:: DATA FOR PROCESSING
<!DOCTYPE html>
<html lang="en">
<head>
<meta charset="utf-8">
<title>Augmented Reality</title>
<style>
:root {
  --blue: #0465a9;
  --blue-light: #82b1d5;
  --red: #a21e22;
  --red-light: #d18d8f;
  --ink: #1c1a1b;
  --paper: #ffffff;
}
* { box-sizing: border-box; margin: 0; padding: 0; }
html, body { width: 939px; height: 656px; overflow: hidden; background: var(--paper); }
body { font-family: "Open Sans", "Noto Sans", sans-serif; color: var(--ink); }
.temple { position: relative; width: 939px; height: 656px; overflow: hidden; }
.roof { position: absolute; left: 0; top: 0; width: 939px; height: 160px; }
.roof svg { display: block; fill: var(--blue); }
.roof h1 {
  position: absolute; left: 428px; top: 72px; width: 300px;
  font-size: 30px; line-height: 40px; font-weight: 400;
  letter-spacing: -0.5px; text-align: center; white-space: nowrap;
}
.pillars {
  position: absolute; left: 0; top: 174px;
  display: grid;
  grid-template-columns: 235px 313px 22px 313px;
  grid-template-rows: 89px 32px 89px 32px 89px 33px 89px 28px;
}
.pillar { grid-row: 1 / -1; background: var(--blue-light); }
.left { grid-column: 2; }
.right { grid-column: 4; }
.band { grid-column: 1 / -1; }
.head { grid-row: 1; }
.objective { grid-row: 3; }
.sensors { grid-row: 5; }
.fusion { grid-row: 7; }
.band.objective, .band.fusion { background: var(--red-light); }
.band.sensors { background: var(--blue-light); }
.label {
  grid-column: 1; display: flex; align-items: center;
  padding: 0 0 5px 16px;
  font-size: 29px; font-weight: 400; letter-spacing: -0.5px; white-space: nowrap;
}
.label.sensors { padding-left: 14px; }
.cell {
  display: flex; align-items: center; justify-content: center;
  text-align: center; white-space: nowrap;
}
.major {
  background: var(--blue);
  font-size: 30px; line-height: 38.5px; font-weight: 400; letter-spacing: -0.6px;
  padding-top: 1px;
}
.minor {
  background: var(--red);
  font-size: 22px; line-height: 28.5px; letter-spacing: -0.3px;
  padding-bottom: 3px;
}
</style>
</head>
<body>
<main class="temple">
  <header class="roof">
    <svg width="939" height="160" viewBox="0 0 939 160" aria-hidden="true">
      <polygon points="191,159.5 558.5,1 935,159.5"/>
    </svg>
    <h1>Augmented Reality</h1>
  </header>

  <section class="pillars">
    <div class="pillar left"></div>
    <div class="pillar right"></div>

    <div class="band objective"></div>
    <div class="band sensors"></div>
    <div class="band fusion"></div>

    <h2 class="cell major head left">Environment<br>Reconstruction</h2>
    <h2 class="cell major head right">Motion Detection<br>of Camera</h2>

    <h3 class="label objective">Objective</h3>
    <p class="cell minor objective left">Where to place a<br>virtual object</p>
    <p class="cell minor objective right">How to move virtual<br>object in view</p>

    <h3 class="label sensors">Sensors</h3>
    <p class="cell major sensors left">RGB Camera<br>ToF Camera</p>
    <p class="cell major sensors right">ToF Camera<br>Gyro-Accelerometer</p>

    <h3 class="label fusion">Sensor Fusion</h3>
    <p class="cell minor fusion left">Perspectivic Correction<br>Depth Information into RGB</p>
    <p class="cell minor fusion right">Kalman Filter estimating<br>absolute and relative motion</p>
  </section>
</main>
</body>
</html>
::::
:: DATA FOR PROCESSING
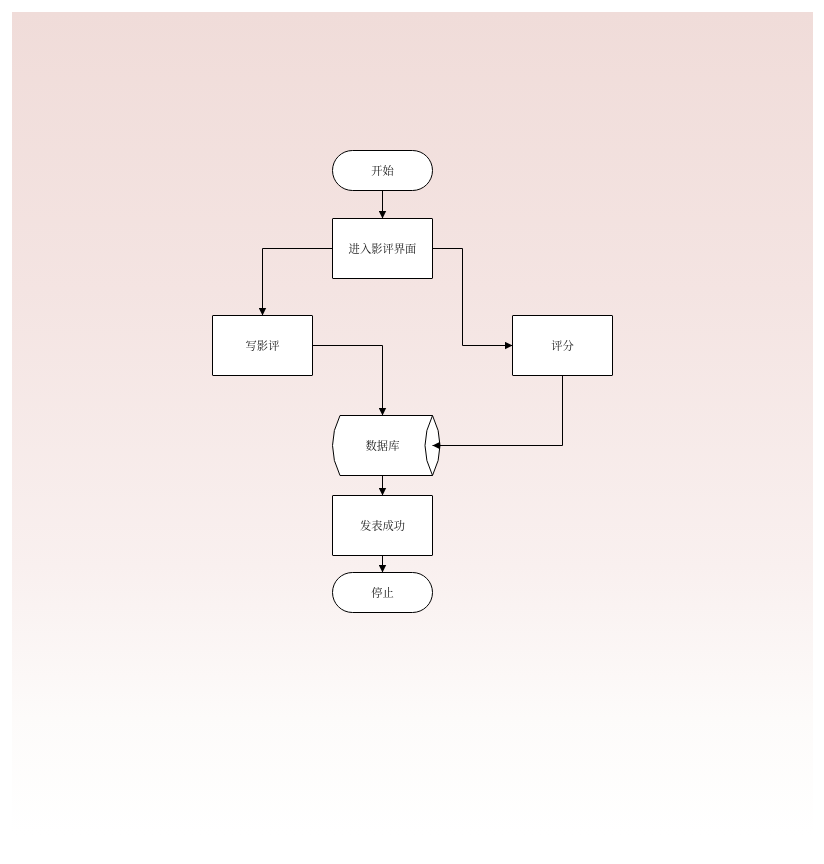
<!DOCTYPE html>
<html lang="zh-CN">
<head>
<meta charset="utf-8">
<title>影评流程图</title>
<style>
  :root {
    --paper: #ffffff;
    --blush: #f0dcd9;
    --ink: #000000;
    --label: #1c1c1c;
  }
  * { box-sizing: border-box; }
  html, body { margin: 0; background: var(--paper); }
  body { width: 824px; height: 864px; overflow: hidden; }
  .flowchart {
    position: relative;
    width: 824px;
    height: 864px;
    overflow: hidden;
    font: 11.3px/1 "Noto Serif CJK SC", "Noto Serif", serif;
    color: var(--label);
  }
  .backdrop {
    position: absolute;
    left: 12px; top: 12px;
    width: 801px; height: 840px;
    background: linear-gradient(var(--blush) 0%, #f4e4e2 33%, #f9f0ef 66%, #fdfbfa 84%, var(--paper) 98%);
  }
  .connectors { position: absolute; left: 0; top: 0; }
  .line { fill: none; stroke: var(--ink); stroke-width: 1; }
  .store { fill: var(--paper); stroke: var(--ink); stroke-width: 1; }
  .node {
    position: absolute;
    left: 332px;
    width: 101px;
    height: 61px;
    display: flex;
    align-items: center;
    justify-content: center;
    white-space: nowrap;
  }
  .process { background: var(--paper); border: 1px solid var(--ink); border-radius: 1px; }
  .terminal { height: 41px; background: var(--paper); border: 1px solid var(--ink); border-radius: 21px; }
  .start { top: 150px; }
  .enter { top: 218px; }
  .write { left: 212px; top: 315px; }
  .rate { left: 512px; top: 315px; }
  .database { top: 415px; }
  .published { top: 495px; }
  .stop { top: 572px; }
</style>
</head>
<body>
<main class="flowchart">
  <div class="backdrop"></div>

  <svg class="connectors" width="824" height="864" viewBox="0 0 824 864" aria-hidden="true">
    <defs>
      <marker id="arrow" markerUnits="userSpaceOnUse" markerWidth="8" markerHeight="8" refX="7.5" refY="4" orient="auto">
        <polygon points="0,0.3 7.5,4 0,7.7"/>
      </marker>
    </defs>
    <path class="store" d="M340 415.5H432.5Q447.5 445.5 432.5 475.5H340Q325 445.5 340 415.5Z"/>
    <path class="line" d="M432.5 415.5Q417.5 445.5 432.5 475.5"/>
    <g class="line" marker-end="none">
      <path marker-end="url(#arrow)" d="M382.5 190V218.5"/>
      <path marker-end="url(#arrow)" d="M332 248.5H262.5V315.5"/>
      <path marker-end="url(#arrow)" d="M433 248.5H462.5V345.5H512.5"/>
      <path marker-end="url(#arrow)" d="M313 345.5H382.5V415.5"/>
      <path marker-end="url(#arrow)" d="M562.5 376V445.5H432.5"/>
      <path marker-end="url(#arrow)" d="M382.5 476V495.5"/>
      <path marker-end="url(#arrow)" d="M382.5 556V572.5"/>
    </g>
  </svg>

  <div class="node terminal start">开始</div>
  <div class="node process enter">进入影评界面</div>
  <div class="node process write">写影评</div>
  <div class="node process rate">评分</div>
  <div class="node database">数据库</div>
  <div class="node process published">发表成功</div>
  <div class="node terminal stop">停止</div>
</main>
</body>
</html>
::::
:: DATA FOR PROCESSING
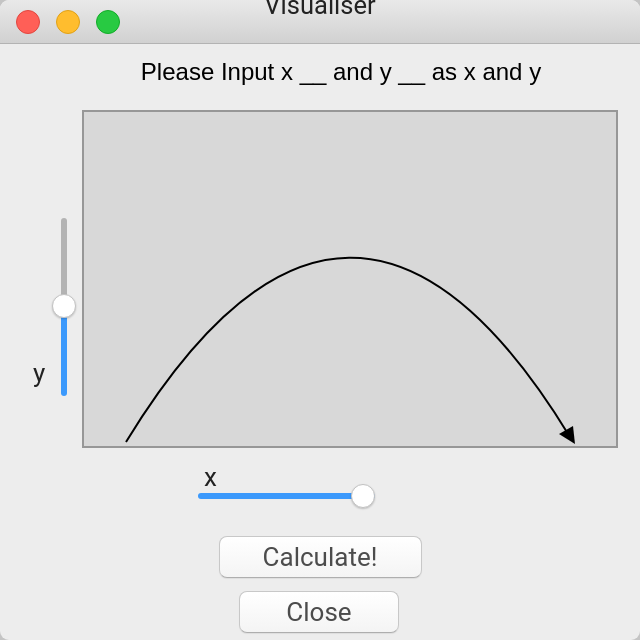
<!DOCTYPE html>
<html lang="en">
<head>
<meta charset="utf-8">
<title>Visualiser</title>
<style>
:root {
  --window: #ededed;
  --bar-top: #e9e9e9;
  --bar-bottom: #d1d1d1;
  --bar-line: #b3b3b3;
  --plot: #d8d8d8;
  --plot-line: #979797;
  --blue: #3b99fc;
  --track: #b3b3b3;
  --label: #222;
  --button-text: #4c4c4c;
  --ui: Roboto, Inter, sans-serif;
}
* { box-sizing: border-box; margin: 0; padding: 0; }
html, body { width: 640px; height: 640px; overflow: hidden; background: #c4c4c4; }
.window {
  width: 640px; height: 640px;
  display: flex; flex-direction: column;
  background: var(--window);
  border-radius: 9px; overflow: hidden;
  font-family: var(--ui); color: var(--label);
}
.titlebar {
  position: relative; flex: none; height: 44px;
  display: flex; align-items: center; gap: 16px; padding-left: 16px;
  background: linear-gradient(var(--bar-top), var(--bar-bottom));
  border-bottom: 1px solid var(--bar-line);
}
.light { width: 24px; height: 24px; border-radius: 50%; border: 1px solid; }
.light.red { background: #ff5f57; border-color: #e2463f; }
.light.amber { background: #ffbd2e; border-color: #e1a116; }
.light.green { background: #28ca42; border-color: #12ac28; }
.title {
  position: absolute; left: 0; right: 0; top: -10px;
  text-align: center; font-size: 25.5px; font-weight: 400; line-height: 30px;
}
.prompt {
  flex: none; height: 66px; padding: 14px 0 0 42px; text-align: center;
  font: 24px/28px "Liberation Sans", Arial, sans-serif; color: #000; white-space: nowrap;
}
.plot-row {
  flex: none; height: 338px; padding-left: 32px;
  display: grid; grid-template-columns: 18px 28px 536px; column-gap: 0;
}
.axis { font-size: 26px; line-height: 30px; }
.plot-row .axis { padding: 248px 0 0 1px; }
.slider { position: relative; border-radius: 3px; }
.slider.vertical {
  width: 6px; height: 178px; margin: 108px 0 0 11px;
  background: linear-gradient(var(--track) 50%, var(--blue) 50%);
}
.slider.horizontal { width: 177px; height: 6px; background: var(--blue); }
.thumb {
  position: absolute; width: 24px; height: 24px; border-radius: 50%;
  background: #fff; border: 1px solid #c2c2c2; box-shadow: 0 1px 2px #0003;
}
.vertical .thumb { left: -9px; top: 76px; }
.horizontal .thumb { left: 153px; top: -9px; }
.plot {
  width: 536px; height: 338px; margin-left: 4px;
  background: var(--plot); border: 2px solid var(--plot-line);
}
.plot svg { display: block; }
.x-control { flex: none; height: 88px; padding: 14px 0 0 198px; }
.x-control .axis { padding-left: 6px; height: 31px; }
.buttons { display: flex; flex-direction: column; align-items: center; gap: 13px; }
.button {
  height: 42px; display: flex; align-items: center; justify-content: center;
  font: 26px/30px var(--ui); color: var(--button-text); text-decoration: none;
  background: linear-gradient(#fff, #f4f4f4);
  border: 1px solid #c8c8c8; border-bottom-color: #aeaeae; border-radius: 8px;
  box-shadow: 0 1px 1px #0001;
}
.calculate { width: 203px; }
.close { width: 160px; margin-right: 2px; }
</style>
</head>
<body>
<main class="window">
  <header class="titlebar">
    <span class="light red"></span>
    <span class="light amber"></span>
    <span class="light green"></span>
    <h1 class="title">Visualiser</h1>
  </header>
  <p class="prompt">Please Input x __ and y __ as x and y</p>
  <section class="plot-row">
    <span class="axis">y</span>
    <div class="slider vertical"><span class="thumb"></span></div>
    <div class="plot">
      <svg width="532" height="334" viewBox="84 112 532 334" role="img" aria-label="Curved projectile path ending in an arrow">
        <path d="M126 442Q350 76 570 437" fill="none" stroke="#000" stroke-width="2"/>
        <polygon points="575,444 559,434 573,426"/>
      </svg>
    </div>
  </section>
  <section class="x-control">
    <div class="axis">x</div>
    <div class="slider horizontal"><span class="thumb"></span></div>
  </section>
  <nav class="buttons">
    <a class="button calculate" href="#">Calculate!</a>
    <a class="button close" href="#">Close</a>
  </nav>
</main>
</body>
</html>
::::
ACTIVITY: Filter the material above down to the lines that hold the word "overflow".

WRITTEN RESPONSE:
html, body { width: 939px; height: 656px; overflow: hidden; background: var(--paper); }
.temple { position: relative; width: 939px; height: 656px; overflow: hidden; }
  body { width: 824px; height: 864px; overflow: hidden; }
    overflow: hidden;
html, body { width: 640px; height: 640px; overflow: hidden; background: #c4c4c4; }
  border-radius: 9px; overflow: hidden;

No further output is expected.